The decision is part of the company’s strategy to focus more on its business in South Africa.
It comes after Shoprite previously ended its operations in Nigeria, Kenya, Uganda and Madagascar.
Reuters quoted a company statement as saying: “The decision to close operations in the Democratic Republic of Congo during this period is regrettable but is part of the group’s long-term strategy.”
Shoprite entered the DRC in 2012 and reportedly operates three stores in the country.
The retailer has seen its expansion plans affected by various factors such as double-digit inflation and currency volatility.
Last year, it sold its Nigerian operations to local property group Persianas.
Based in Brackenfell, Western Cape, Shoprite provides food and essential home goods, home appliances and value-added services at low prices.
The company is one of South Africa’s largest retailers by market capitalisation, sales, profit and number of employees and customers.
As on 3 July this year, it operated a network of more than 2,989 stores, including 2,476 corporate stores and 513 franchise outlets, across 15 countries in Africa.
Shoprite currently has more than 145,000 employees and a network of distribution centres across Africa.

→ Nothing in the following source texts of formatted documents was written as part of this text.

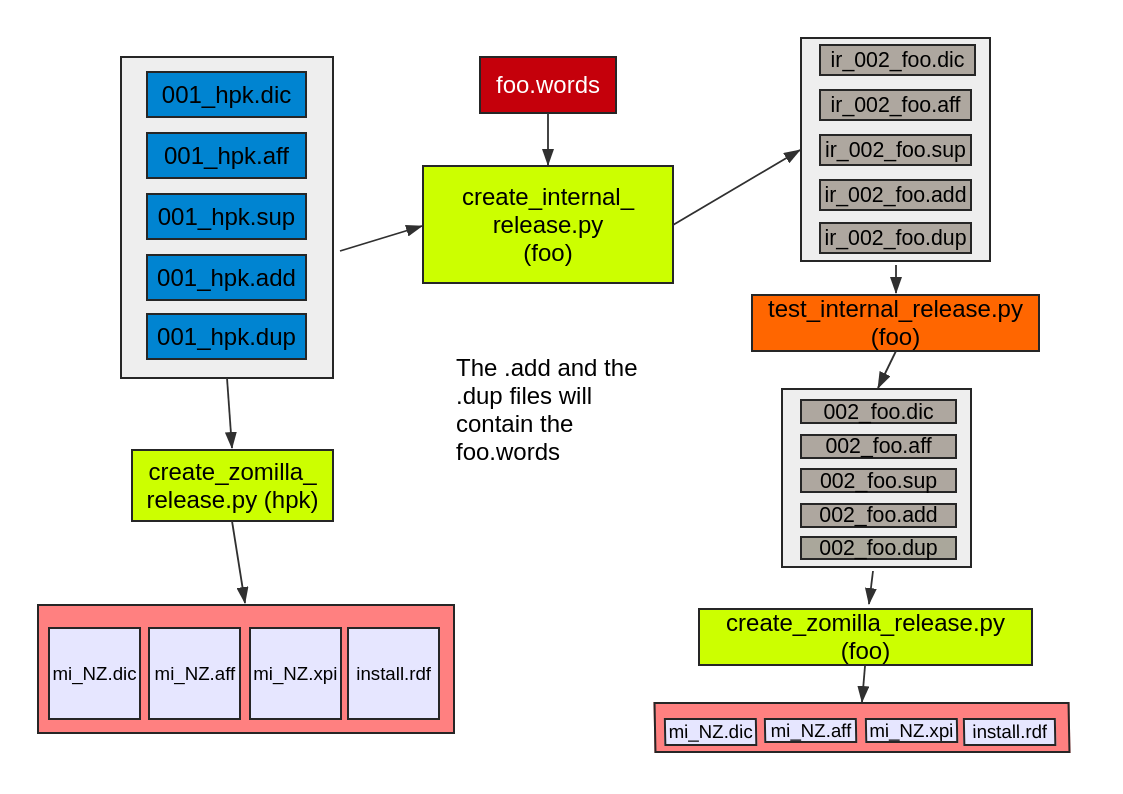
<!DOCTYPE html>
<html lang="en">
<head>
<meta charset="utf-8">
<title>Dictionary release workflow</title>
<style>
  :root {
    --ink: #000;
    --line: #262626;
    --arrow: #303030;
    --panel: #eee;
    --source: #0084d1;
    --words: #c5000b;
    --script: #cf0;
    --test: #f60;
    --built: #aea79f;
    --package: #ff8080;
    --artifact: #e6e6ff;
  }
  * { box-sizing: border-box; margin: 0; padding: 0; }
  html, body { width: 1123px; height: 794px; overflow: hidden; background: #fff; }
  .diagram {
    position: relative; width: 1123px; height: 794px;
    font: 24px/28px "Liberation Sans", Arial, sans-serif; color: var(--ink);
  }
  .arrows { position: absolute; left: 0; top: 0; }
  .arrows line { stroke: var(--arrow); stroke-width: 1.8; marker-end: url(#arrowhead); }
  .arrows path { fill: var(--arrow); }

  .node, .files, .package { position: absolute; border: 2px solid var(--line); }
  .node, li {
    display: flex; align-items: center; justify-content: center;
    text-align: center; white-space: nowrap;
  }
  li { border: 2px solid var(--line); list-style: none; flex: none; }

  .script { background: var(--script); }
  .test { background: var(--test); left: 751px; top: 294px; width: 289px; height: 58px; }
  .words { background: var(--words); color: #fff; left: 479px; top: 56px; width: 138px; height: 58px; }
  .create-internal { left: 422px; top: 165px; width: 252px; height: 119px; }
  .create-hpk { left: 131px; top: 449px; width: 203px; height: 73px; }
  .create-foo { left: 698px; top: 608px; width: 335px; height: 58px; }

  .files { display: flex; flex-direction: column; background: var(--panel); }
  .hpk-files { left: 120px; top: 56px; width: 214px; height: 323px; padding: 13px 24px; gap: 14px; }
  .hpk-files li { width: 161px; height: 47px; background: var(--source); }
  .hpk-files li:last-child { margin-top: -2px; }

  .internal-files, .foo-files { font-size: 21.3px; }
  .internal-files { left: 800px; top: 37px; width: 191px; height: 225px; padding: 5px 17px; gap: 13px; }
  .internal-files li { width: 153px; height: 32px; background: var(--built); }
  .internal-files li:first-child { width: 157px; }
  .internal-files li:last-child { margin-top: -2px; }
  .foo-files { left: 781px; top: 388px; width: 191px; height: 180px; padding: 9px 17px; gap: 9.6px; }
  .foo-files li { width: 157px; height: 25px; background: var(--built); }
  .foo-files li:last-child { margin-top: -1px; height: 24px; background: #aaa79b; }

  .package { display: flex; background: var(--package); font-size: 18.7px; }
  .package li { width: 93px; background: var(--artifact); }
  .hpk-package { left: 37px; top: 604px; width: 418px; height: 130px; padding: 21px 9px; gap: 7.4px; }
  .hpk-package li { height: 93px; }
  .hpk-package li:last-child { margin-left: -2px; }
  .foo-package { left: 654px; top: 702px; width: 416px; height: 51px; padding: 14px 8px; gap: 7.4px; transform: skewX(1.1deg); }
  .foo-package li { height: 25px; }
  .foo-package li:first-child, .foo-package li:last-child { height: 28px; }
  .foo-package li:last-child { margin-left: -2px; }

  .note { position: absolute; left: 456px; top: 354px; white-space: nowrap; }
</style>
</head>
<body>
<main class="diagram">
  <ul class="files hpk-files">
    <li>001_hpk.dic</li>
    <li>001_hpk.aff</li>
    <li>001_hpk.sup</li>
    <li>001_hpk.add</li>
    <li>001_hpk.dup</li>
  </ul>

  <div class="node words">foo.words</div>
  <div class="node script create-internal">create_internal_<br>release.py<br>(foo)</div>

  <ul class="files internal-files">
    <li>ir_002_foo.dic</li>
    <li>ir_002_foo.aff</li>
    <li>ir_002_foo.sup</li>
    <li>ir_002_foo.add</li>
    <li>ir_002_foo.dup</li>
  </ul>

  <div class="node test">test_internal_release.py<br>(foo)</div>

  <ul class="files foo-files">
    <li>002_foo.dic</li>
    <li>002_foo.aff</li>
    <li>002_foo.sup</li>
    <li>002_foo.add</li>
    <li>002_foo.dup</li>
  </ul>

  <p class="note">The .add and the<br>.dup files will<br>contain the<br>foo.words</p>

  <div class="node script create-hpk">create_zomilla_<br>release.py (hpk)</div>
  <ul class="package hpk-package">
    <li>mi_NZ.dic</li>
    <li>mi_NZ.aff</li>
    <li>mi_NZ.xpi</li>
    <li>install.rdf</li>
  </ul>

  <div class="node script create-foo">create_zomilla_release.py<br>(foo)</div>
  <ul class="package foo-package">
    <li>mi_NZ.dic</li>
    <li>mi_NZ.aff</li>
    <li>mi_NZ.xpi</li>
    <li>install.rdf</li>
  </ul>

  <svg class="arrows" width="1123" height="794" viewBox="0 0 1123 794" aria-hidden="true">
    <defs>
      <marker id="arrowhead" markerUnits="userSpaceOnUse" markerWidth="18" markerHeight="12" refX="16" refY="6" orient="auto">
        <path d="M0 0L17 6L0 12Z"/>
      </marker>
    </defs>
    <line x1="548" y1="113" x2="548" y2="165"/>
    <line x1="340" y1="251" x2="422" y2="226"/>
    <line x1="673" y1="225" x2="800" y2="150"/>
    <line x1="896" y1="265" x2="896" y2="293"/>
    <line x1="896" y1="351" x2="878" y2="388"/>
    <line x1="873" y1="571" x2="869" y2="604"/>
    <line x1="865" y1="666" x2="862" y2="702"/>
    <line x1="227" y1="378" x2="232" y2="448"/>
    <line x1="232" y1="521" x2="245" y2="603"/>
  </svg>
</main>
</body>
</html>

In the three months to 30 September, Shoprite reported a sales growth of 18.6% from the same period of last year.
Excluding its RSA LiquorShop, the company’s sales increased by 15.9% year-on-year during the quarter.
The partnership aims to allow Shoprite to offer low prices and customise the customer experience across its operations, including its Xtra Savings cards.
Shoprite and Dunnhumby had been working together since 2013 as part of Shoprite’s efforts to become a customer-centric company.